After watching [Muhammed “King] Mo” Lawal’s hearing [before the Nevada Athletic Commission], I have so many questions. For starters, how can commissioners treat professional athletes like this? I know figuring out if someone speaks English is important, but it seemed like they were just trying to be insulting. Also, this is the same commission that gave Nate Marquardt a slap on the wrist [in 2005] -- five months and no fine -- for practically the exact same thing Lawal did. I know commissions are taking heat over [testosterone replacement therapy] and steroids now, but can we get some consistency? -- Ricky from Grand Forks
Brian Knapp, features editor: There is no defense for the indefensible.
Some fans, many of us in the media and one has to assume plenty of state athletic commission members are suffering from a bit of excuse fatigue when it comes to professional athletes who test positive for banned substances and their insistence on playing the same tired card: the it-entered-my-system-through-an-over-the-counter-supplement defense. Does anyone actually believe this nonsense anymore?
Whether or not Lawal’s positive test -- he was flagged for Drostanolone, an anabolic steroid, following his Jan. 7 bout with Lorenz Larkin -- was supplement-related matters little in the grand scheme of things. As a professional fighter and former champion, he should know what he is putting into his body at all times. The banned substance was in his system, and it was his fault it was there. End of story.
“King Mo” did nothing to improve his position when he went on an ill-advised Twitter rant and referred to Pat Lundvall as a “racist bitch” after the NAC commissioner reportedly asked him if he could read and understand English as it pertained to the standard pre-fight questionnaire that requires fighters to list any supplements they are taking, as well as any injuries they may have sustained. You are asking for trouble when you refer to a woman in such derogatory fashion in this day and age. Ask Bill Maher and Rush Limbaugh. Hence, Lawal’s release from the Zuffa LLC family should come as no great surprise.
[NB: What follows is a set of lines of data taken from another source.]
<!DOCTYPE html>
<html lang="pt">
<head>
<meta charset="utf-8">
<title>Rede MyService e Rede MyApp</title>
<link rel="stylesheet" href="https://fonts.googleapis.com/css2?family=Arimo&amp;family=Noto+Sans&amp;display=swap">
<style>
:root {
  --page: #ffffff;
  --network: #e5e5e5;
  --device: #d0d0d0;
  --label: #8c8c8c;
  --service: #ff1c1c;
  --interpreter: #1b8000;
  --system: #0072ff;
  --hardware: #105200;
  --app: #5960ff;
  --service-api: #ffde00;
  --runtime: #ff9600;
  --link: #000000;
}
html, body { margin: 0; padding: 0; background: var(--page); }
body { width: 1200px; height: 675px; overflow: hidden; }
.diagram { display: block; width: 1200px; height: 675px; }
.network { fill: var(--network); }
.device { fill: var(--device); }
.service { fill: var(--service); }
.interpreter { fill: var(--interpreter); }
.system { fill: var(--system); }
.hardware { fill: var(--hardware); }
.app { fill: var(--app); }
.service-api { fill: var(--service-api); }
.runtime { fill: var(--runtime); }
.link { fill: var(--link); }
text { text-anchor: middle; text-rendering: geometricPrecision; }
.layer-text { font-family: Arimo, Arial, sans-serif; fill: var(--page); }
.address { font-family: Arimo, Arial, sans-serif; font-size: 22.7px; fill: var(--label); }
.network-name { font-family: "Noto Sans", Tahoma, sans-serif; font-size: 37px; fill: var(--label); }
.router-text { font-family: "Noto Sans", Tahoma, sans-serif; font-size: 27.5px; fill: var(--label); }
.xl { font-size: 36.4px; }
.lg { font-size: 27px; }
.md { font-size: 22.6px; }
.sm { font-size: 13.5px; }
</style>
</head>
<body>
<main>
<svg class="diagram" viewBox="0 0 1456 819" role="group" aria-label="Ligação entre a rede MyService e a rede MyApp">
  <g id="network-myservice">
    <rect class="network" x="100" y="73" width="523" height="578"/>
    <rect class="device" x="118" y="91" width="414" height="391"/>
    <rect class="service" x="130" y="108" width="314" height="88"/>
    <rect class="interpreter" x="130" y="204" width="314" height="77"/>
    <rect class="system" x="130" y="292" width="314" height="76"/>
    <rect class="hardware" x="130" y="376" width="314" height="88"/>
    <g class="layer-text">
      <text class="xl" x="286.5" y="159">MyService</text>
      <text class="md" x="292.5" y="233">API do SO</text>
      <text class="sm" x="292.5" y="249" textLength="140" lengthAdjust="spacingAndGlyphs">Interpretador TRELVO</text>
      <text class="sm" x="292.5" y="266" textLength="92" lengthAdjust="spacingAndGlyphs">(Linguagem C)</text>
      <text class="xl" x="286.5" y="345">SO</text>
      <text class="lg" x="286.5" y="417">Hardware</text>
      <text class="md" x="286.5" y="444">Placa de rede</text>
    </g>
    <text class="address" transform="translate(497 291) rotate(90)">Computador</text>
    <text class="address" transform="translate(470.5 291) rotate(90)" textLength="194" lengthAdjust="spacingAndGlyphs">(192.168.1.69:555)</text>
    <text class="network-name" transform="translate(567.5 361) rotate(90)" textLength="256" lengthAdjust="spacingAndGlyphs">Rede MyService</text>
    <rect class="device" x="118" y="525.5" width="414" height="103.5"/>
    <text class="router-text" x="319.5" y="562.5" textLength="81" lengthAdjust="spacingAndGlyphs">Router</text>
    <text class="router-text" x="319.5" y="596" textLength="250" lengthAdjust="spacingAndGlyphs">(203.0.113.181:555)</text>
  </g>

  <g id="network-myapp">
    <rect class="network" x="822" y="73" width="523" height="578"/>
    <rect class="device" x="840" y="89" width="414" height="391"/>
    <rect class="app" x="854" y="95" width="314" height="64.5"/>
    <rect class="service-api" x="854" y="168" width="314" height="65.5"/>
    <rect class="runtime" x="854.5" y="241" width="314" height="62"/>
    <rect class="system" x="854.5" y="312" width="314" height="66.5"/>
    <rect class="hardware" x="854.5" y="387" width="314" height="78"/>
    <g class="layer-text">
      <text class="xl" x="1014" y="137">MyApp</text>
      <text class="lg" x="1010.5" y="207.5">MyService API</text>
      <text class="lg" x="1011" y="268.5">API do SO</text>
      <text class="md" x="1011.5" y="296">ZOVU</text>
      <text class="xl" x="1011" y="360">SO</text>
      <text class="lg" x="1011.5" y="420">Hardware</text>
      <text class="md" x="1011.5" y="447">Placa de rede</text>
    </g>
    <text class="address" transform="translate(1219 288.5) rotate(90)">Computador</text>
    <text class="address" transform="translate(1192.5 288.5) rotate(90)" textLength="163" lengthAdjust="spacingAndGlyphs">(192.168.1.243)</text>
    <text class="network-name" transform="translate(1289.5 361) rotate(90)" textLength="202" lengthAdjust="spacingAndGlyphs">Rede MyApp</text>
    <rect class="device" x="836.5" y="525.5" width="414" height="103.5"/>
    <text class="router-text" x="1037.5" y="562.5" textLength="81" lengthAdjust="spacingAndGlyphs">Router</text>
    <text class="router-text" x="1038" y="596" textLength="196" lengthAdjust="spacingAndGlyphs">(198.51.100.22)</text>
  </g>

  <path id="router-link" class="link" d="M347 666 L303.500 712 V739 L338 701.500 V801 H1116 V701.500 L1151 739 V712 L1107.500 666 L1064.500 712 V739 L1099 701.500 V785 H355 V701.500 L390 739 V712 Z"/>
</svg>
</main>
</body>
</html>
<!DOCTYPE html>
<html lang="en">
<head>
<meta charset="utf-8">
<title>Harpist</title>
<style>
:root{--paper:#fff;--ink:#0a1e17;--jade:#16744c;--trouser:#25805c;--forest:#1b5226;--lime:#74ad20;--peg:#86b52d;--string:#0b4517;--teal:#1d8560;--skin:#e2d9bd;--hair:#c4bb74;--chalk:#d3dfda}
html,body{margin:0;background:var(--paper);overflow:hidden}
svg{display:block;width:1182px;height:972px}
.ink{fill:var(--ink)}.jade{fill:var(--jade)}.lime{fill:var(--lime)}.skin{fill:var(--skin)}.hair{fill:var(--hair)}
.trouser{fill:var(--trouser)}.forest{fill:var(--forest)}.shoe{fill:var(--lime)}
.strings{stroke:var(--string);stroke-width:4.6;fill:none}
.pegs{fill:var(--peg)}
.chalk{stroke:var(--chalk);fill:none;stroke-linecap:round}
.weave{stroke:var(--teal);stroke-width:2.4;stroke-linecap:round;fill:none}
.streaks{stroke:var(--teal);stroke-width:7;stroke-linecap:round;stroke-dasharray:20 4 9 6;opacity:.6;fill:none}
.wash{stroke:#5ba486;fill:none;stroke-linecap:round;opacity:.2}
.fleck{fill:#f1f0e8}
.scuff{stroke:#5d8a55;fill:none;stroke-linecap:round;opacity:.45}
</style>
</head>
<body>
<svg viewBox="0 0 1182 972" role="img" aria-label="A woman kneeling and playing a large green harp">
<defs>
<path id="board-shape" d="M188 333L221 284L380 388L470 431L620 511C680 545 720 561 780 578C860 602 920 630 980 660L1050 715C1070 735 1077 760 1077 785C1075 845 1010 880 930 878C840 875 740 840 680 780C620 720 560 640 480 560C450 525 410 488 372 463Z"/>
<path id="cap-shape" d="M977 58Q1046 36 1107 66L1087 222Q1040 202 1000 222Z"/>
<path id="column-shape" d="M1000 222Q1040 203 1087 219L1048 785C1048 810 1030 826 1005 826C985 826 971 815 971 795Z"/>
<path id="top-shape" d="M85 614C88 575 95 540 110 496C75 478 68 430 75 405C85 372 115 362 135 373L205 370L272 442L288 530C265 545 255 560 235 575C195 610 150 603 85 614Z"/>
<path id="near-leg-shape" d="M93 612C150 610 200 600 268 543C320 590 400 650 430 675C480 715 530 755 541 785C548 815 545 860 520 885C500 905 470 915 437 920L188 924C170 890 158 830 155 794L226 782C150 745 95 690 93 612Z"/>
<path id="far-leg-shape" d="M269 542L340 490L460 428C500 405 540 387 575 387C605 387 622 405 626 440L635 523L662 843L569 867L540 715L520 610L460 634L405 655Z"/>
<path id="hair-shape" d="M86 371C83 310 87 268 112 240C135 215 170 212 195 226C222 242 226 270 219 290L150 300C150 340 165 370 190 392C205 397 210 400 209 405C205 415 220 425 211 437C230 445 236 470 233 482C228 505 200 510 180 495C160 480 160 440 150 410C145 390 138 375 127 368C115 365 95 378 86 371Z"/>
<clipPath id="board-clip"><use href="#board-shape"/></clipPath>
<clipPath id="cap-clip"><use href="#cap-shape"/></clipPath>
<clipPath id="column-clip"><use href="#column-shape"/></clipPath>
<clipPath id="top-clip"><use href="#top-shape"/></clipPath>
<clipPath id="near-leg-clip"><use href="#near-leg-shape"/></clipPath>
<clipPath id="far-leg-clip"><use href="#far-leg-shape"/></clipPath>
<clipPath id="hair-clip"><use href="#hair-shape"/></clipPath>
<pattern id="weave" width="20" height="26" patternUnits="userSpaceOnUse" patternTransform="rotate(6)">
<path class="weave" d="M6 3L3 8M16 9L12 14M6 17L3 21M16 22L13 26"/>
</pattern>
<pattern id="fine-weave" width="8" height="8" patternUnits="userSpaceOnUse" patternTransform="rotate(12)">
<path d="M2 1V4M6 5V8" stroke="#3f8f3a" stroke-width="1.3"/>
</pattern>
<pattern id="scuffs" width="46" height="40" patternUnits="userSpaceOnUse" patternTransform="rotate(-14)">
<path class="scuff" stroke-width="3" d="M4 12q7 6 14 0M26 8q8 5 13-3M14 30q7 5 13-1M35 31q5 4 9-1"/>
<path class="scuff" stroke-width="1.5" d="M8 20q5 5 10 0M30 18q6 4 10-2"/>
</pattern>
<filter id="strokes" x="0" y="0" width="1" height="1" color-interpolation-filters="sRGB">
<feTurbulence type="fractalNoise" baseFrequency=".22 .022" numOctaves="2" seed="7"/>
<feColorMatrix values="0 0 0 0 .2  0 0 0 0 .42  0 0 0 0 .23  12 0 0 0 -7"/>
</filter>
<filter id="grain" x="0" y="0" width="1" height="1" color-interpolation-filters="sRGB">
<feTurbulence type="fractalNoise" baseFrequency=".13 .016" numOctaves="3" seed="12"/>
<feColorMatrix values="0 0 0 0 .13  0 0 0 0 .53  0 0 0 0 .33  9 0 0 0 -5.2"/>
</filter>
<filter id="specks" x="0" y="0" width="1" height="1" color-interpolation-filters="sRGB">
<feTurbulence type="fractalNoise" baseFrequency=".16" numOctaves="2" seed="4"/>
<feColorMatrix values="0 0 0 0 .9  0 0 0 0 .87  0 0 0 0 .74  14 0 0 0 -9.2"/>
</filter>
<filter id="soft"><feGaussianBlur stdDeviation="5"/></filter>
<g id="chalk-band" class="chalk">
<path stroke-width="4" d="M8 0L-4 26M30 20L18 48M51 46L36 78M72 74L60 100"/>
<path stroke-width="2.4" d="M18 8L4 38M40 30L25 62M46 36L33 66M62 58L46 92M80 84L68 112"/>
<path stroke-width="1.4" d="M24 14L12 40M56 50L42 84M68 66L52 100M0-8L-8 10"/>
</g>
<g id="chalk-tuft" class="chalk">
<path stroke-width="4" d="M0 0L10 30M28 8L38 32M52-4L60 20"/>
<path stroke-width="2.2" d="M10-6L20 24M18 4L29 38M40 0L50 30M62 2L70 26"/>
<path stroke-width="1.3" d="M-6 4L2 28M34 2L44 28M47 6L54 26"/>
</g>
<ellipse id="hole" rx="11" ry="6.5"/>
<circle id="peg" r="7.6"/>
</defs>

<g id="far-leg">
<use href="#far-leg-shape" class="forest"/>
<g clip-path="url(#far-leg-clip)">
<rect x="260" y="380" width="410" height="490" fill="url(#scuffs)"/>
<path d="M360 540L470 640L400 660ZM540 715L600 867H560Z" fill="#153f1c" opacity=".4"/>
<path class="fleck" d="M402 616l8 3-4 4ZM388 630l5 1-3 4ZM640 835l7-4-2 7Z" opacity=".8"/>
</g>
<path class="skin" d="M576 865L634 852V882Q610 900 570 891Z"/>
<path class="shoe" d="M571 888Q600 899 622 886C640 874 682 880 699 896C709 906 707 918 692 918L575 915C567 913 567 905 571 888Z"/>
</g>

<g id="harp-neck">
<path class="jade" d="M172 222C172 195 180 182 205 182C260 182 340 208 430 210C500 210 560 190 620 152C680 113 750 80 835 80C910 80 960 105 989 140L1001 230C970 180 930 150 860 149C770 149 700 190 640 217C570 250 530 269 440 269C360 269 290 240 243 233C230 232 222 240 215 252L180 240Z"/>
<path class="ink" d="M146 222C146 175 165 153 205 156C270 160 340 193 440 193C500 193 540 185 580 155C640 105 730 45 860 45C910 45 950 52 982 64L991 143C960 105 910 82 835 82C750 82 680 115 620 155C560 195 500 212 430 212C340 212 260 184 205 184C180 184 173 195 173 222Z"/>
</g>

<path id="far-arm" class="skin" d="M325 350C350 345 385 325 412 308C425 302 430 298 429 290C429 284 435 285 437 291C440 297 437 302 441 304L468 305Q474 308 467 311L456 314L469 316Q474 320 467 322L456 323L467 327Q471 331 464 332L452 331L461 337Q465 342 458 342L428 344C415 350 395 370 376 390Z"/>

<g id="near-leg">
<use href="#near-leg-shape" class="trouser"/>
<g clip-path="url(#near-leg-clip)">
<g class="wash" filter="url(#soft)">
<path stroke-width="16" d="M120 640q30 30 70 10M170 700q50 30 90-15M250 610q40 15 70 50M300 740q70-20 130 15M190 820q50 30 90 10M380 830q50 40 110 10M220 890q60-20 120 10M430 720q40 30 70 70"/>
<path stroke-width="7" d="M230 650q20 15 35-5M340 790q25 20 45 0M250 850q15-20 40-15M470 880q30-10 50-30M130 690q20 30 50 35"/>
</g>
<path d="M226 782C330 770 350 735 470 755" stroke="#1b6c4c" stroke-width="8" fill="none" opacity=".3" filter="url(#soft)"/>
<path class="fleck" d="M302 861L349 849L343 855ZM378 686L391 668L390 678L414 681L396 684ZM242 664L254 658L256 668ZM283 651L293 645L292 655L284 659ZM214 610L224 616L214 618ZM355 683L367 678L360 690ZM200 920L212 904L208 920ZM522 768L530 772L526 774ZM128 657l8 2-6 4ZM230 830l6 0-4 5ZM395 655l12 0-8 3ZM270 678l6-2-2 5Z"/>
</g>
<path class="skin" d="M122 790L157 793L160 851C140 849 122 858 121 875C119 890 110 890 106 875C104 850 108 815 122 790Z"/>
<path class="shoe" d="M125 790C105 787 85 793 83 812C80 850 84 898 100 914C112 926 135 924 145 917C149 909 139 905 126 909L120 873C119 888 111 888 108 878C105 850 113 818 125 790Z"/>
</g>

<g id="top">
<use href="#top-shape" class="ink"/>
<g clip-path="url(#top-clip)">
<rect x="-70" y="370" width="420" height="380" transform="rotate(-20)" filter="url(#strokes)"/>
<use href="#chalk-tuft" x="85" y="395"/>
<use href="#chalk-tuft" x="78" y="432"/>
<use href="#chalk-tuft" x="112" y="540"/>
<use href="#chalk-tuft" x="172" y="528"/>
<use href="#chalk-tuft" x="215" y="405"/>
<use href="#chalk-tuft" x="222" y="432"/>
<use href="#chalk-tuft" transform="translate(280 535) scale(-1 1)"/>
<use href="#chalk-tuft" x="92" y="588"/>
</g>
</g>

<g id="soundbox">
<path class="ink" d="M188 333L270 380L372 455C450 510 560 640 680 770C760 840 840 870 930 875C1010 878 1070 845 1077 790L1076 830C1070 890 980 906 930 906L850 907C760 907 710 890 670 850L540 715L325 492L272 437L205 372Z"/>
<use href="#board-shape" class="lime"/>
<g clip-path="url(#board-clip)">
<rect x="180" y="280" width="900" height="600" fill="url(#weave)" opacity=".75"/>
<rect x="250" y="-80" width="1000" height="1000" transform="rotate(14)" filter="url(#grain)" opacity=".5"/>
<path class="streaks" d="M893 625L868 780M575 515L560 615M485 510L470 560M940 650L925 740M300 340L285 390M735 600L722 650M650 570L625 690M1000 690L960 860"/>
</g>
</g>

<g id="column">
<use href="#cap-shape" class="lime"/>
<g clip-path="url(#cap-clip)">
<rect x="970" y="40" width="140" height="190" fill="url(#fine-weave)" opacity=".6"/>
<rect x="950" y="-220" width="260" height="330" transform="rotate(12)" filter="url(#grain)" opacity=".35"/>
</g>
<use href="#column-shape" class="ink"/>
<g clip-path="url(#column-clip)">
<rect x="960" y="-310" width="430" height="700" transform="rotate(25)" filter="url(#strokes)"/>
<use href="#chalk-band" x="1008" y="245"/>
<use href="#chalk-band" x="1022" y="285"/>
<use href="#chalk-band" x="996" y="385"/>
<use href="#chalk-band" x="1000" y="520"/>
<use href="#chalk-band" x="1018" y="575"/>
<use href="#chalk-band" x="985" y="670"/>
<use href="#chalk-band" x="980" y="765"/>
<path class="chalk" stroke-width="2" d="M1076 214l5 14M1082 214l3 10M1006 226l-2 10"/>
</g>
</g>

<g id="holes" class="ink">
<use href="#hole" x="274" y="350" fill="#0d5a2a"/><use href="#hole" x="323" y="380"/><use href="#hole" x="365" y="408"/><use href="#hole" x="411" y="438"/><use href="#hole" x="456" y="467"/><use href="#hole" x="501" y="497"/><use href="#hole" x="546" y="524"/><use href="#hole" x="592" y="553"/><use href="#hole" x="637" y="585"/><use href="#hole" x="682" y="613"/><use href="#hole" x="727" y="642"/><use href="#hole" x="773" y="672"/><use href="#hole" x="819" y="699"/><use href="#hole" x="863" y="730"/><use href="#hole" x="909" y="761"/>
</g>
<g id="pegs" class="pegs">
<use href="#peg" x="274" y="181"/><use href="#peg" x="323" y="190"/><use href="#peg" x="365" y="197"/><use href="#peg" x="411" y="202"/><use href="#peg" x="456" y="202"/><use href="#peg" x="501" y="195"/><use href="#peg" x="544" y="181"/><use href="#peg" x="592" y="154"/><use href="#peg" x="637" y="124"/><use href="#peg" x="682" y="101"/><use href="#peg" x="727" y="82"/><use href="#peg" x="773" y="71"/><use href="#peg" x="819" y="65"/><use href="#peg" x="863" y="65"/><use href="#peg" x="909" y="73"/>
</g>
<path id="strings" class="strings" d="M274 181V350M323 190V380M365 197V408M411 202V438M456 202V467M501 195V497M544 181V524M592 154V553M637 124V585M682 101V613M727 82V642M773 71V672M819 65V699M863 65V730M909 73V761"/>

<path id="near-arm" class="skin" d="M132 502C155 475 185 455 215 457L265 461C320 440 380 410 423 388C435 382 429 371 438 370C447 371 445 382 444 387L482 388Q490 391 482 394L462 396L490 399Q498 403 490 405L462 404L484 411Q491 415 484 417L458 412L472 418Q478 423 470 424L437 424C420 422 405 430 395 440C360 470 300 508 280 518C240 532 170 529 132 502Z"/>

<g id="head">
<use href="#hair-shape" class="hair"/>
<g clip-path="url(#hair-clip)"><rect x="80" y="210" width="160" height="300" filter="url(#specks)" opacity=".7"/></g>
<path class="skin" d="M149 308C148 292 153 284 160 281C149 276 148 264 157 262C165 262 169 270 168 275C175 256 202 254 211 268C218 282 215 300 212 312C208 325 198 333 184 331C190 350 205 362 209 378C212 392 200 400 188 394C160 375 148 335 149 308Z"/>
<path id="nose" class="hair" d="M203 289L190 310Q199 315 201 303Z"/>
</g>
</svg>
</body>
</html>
Offended or not, it would have been wise for Lawal to bite his tongue publicly and take his medicine, even if the commissioner in question stepped way out of bounds. Unless, as some have suggested, it was a procedural step by the NAC to eliminate a possible defense, Lundvall deserves some heat here, too. Asking a college-educated man in his 30s whether or not he can read was, on the surface, unbefitting of a person in a position of such authority and just reeks of arrogance and a lack of professionalism. There are better ways to drive home one’s point.
In regards to the Marquardt and Lawal cases, it is hard to compare the two because they took place so far apart. One tested positive in 2011, the other in 2005, when MMA was just entering its current boom and was still relatively new as a regulated entity. Yes, there needs to be some consistency on this front, but situations change over time, as do the commissions themselves. If the Marquardt test had come down today, it stands to reason that the penalty would have been steeper -- as steep as Lawal’s -- than it was seven years ago.
Continue Reading » Page Two: TJ the DJ on TRT